Scale by Geoffrey West
Anti-Fragile by Nassim Taleb
The Pale King by David Foster Wallace
Scoop, a Handful of Dust, the Loved One by Evelyn Waugh
Norse Mythology by Neil Gaiman
The Painted Word by Tom Wolfe
The Sense of an Ending by Julian Barnes
Aspects of the Novel by E.M. Forester
Benjamin Franklin by Walter Isaacson, The Americanization of Benjamin Franklin by Gordon Wood, Benjamin Franklin by Edmund Morgan.
Superintelligence: Paths, Dangers, Strategies by Nick Bostrom (7/10)
Bostrom is the rare breed of scientific writers who can communicate at the event horizon of fascinating, challenging science, without falling into the black hole of bad writing. Earlier short works of his publicly available are: Are You Living in a Computer Simulation and Where are They? about the philosophic consequences if extra-terrestrial life is found. The core thesis is a pressing public policy one: the exponential growth of artificial intelligence is something we are, or will, have a hard time understanding much less controlling. He describes risks in the most seemingly innocuous scenarios – hey, computer prove 2×2=4 – that turns our universe into a computational mush of “computronium” as every atom is pressed into service to help prove this question that was not properly bounded. Does this sound far-fetched? Of course. But reading with three year hindsight that even this alarmist had written that at least humans could still beat computers in Go, a measure of human capacity that fell only months later.
These are more historically-oriented, puckish cousins to Bostrom’s work. Deus works especially well as a more practical guide to policy challenges we will have given exponential advances, Sapiens maybe makes one less sad about what is being left behind. Harari can be overly didactic and dismissive at times. But his discussions from first principles of things like banking and the belief system that underlies money or corporations is particularly salient when contemplating the rage of 2017, cryptocurrencies. Animals, and other branches of the Homo race get special consideration in these wide ranging, innovative histories whose reach may extend beyond its grasp in its lightly-sourced take downs of the Agricultural revolution or memorials to the megafauna of Australia.

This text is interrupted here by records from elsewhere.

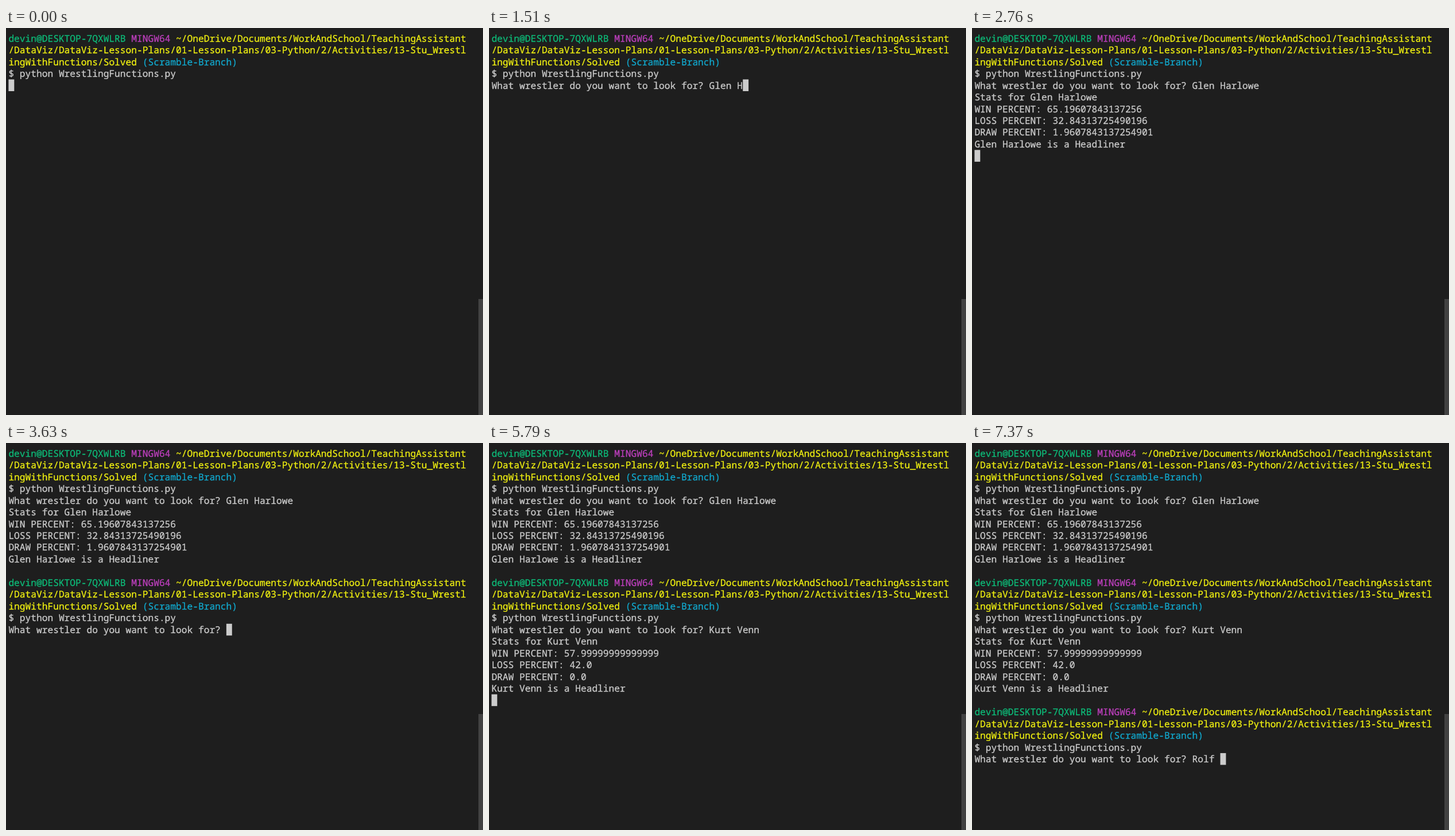
These frames come from a looping animation (831x674 px, 8 s). An HTML page:

```html
<!DOCTYPE html>
<html lang="en">
<head>
<meta charset="utf-8">
<title>Terminal session</title>
<style>
  html, body { margin: 0; width: 100%; height: 100%; overflow: hidden; background: #1e1e1e; }
  #screen {
    position: absolute; left: 4.4px; top: 7.6px; margin: 0; color: #ccc;
    font: 16.217px/20.48px "Noto Sans Mono", "DejaVu Sans Mono", monospace;
    font-kerning: none; font-variant-ligatures: none;
    text-rendering: geometricPrecision; white-space: pre;
    -webkit-text-stroke: .3px currentColor;
  }
  #cursor { position: absolute; left: 0; top: 0; }
  #cursor rect { fill: #ccc; }
  #slider { position: absolute; left: 823px; top: 472px; width: 8px; height: 202px; background: #424242; }
  .user { color: #0dbc79; }
  .sys { color: #bc3fbc; }
  .path { color: #f0f010; }
  .branch { color: #11a8cd; }
</style>
</head>
<body>
<pre id="screen"></pre>
<svg id="cursor" width="831" height="674"><rect width="9.9" height="20.48"/></svg>
<div id="slider"></div>
<script>
const LOOP = 8000, LEFT = 4.4, TOP = 7.6, CELL_W = 9.73, CELL_H = 20.48;
const screenEl = document.getElementById('screen');
const cursorEl = document.querySelector('#cursor rect');

const tint = (cls, s) => `<span class="${cls}">${s}</span>`;
const prompt = [
  tint('user', 'devin@DESKTOP-7QXWLRB') + ' ' + tint('sys', 'MINGW64') + ' ' +
    tint('path', '~/OneDrive/Documents/WorkAndSchool/TeachingAssistant'),
  tint('path', '/DataViz/DataViz-Lesson-Plans/01-Lesson-Plans/03-Python/2/Activities/13-Stu_Wrestl'),
  tint('path', 'ingWithFunctions/Solved') + ' ' + tint('branch', '(Scramble-Branch)'),
  '$ python WrestlingFunctions.py'
].join('\n');
const ask = 'What wrestler do you want to look for? ';
const stats = (name, win, loss, draw) =>
  `Stats for ${name}\nWIN PERCENT: ${win}\nLOSS PERCENT: ${loss}\n` +
  `DRAW PERCENT: ${draw}\n${name} is a Headliner\n`;

// Each step appends output at its time in ms.
const steps = [
  [0, prompt + '\n'], [150, ask],
  [530, 'G'], [705, 'le'], [880, 'n'], [1190, ' '],
  [1510, 'H'], [1660, 'a'], [1797, 'r'], [1935, 'l'], [2072, 'o'], [2210, 'w'], [2560, 'e'],
  [2660, '\n'],
  [2760, stats('Glen Harlowe', '65.19607843137256', '32.84313725490196', '1.9607843137254901')],
  [2910, '\n' + prompt], [3310, '\n'], [3630, ask],
  [3860, 'K'], [3997, 'u'], [4135, 'r'], [4272, 't'], [4410, ' '],
  [4780, 'V'], [4900, 'e'], [5020, 'n'], [5410, 'n'],
  [5790, '\n' + stats('Kurt Venn', '57.99999999999999', '42.0', '0.0')],
  [5880, '\n' + prompt], [6190, '\n'], [6440, ask],
  [6680, 'R'], [6860, 'o'], [7040, 'l'], [7220, 'f'], [7370, ' ']
];

let shown = 0;

function render(time) {
  const count = steps.filter(([at]) => at <= time).length;
  if (count === shown) return;
  shown = count;
  screenEl.innerHTML = steps.slice(0, count).map(([, s]) => s).join('');
  const lines = screenEl.textContent.split('\n');
  cursorEl.setAttribute('x', LEFT + lines[lines.length - 1].length * CELL_W);
  cursorEl.setAttribute('y', TOP + (lines.length - 1) * CELL_H);
}

const start = performance.now();
function tick() {
  render((performance.now() - start) % LOOP);
  requestAnimationFrame(tick);
}
tick();
</script>
</body>
</html>
```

Spirited works, especially if you can take a heaping serving of buddist-animist agitprop.
The Vanishing American Adult by Ben Sasse (6/10)
Disappointments and Duds
Angel: How to Invest in Technology Startups by Jason Calacanis
Delivering Happiness: A Path to Profits by Tony Hsieh
The Upstarts: How Uber, Airbnb etc etc by Brad Stone
Machine, Platform, Crowd by Erik Brynjolfsson and Andrew McAfee
Platform Revolution by Geoffrey G. Parker, Marshall W. Van Alstyne, Sangeet Paul Choudary
Free: The Future of a Radical Price by Chris Anderson